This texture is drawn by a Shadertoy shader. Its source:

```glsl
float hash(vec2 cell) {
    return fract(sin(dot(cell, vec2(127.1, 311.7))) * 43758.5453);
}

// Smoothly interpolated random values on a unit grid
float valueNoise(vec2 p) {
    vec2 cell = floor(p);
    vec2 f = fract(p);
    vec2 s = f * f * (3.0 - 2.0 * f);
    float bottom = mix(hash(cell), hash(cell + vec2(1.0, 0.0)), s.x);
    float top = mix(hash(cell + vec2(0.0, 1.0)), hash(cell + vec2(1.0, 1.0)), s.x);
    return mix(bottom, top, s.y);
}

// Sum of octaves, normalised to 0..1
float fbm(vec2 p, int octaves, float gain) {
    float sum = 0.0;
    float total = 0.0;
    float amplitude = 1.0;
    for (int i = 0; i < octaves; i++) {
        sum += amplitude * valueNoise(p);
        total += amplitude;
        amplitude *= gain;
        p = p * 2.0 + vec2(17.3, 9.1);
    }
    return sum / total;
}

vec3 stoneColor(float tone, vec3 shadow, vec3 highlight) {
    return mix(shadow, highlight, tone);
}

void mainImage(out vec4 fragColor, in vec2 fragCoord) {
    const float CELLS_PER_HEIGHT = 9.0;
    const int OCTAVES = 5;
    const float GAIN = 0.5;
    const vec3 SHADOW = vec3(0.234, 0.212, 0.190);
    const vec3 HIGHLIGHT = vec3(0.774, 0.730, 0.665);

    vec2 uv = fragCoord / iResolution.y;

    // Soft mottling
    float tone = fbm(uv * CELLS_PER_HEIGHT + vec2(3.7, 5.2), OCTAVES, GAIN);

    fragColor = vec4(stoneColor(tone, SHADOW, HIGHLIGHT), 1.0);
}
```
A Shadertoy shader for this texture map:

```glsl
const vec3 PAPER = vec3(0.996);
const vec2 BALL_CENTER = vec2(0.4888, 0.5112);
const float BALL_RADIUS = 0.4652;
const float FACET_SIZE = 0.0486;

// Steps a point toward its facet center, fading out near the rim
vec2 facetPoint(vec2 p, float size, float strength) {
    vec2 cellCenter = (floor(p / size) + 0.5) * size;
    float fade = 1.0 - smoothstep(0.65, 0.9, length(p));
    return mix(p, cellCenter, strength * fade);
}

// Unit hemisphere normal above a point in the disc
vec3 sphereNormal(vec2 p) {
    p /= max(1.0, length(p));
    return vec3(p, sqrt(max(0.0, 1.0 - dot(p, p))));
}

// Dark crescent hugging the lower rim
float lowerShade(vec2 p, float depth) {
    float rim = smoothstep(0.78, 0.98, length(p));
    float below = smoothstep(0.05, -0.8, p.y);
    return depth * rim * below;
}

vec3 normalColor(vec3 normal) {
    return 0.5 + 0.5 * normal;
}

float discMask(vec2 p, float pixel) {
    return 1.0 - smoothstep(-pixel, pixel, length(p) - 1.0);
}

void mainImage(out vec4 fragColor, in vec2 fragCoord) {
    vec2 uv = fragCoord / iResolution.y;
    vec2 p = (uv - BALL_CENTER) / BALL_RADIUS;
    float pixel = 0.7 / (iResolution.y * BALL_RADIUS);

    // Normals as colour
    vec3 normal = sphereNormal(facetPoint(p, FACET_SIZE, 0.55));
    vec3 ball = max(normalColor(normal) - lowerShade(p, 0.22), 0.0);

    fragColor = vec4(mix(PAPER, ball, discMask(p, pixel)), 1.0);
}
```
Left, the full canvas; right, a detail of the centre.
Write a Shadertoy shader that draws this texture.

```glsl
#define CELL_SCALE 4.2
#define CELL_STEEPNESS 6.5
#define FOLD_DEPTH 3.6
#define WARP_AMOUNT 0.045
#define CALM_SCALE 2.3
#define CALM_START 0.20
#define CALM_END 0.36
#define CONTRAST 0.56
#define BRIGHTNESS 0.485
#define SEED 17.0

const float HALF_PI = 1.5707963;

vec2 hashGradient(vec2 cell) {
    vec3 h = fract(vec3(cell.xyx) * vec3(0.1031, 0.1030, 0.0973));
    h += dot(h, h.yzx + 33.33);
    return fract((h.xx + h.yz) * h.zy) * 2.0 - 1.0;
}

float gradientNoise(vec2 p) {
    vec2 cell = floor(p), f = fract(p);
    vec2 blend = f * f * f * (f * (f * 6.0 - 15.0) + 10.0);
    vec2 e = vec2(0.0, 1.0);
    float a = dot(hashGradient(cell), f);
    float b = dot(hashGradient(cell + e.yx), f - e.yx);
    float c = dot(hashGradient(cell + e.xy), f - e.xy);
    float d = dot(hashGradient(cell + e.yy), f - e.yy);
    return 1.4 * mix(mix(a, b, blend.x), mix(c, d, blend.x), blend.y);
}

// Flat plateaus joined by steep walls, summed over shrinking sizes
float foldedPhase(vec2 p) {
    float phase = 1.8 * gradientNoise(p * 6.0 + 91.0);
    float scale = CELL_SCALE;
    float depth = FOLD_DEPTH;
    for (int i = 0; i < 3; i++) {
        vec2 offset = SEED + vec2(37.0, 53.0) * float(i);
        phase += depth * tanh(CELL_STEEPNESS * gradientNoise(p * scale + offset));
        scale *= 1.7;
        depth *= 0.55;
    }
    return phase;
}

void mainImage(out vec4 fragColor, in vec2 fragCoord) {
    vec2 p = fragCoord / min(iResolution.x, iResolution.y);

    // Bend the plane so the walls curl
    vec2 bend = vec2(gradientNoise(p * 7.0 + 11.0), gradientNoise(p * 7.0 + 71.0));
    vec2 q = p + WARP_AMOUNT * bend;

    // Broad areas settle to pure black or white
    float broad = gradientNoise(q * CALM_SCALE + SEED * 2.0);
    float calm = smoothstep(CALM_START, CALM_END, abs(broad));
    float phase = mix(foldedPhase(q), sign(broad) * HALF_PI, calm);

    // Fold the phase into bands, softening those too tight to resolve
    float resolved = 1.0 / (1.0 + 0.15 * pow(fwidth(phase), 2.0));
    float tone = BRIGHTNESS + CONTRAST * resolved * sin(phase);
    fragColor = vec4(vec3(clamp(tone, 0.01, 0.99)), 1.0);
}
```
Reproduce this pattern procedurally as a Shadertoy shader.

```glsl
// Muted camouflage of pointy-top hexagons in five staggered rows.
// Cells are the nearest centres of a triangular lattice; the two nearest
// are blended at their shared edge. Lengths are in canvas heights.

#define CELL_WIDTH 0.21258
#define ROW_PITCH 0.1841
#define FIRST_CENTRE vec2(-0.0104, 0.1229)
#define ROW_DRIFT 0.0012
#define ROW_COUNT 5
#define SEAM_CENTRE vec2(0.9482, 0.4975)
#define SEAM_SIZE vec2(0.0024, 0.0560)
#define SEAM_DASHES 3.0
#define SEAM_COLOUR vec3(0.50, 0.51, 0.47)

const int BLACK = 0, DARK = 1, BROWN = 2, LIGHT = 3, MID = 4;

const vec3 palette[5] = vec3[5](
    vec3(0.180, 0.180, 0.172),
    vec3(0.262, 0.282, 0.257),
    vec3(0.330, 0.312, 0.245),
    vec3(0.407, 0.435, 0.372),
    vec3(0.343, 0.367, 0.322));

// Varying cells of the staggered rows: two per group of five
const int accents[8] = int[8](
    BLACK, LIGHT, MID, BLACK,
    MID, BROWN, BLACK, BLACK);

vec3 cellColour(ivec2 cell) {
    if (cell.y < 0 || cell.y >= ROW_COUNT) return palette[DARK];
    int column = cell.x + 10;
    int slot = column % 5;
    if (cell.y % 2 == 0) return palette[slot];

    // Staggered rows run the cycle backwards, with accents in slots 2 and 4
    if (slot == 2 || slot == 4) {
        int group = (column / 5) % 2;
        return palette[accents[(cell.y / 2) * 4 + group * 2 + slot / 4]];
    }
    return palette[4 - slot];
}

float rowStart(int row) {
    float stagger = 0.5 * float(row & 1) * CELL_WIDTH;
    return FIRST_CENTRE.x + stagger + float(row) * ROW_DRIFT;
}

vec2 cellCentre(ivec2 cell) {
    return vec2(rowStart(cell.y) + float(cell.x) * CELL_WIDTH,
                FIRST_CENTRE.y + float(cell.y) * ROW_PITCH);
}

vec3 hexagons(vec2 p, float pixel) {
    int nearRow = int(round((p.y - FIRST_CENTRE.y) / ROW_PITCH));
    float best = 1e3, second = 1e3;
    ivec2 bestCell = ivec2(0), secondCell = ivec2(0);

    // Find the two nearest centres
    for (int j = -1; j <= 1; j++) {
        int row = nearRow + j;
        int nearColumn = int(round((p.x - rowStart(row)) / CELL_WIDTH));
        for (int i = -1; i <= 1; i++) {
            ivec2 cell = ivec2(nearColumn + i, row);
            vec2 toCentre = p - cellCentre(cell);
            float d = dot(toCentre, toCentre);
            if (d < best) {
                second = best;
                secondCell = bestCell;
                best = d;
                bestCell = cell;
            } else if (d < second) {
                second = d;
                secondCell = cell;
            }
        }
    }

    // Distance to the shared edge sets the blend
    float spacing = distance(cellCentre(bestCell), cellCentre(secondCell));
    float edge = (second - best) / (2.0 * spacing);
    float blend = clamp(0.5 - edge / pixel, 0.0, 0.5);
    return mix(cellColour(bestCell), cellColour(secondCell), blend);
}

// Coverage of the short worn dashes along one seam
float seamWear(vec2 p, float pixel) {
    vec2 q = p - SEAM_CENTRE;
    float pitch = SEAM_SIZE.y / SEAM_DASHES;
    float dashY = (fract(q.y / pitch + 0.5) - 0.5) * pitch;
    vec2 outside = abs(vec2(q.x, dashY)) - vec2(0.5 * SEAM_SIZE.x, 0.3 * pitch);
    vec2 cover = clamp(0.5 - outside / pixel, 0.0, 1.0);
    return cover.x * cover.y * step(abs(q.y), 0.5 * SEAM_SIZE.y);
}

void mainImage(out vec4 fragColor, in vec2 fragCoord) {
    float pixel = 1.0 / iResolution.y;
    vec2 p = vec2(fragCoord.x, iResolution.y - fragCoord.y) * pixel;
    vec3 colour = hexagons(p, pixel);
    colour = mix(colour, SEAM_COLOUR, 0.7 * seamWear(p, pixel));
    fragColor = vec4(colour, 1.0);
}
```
━━━━━━━━━━━━━━━━━━━━
* REQUIRED WORK: Copy out all lines of the listing above that include "SEED".

* EXPECTED OUTPUT:
#define SEED 17.0
        vec2 offset = SEED + vec2(37.0, 53.0) * float(i);
    float broad = gradientNoise(q * CALM_SCALE + SEED * 2.0);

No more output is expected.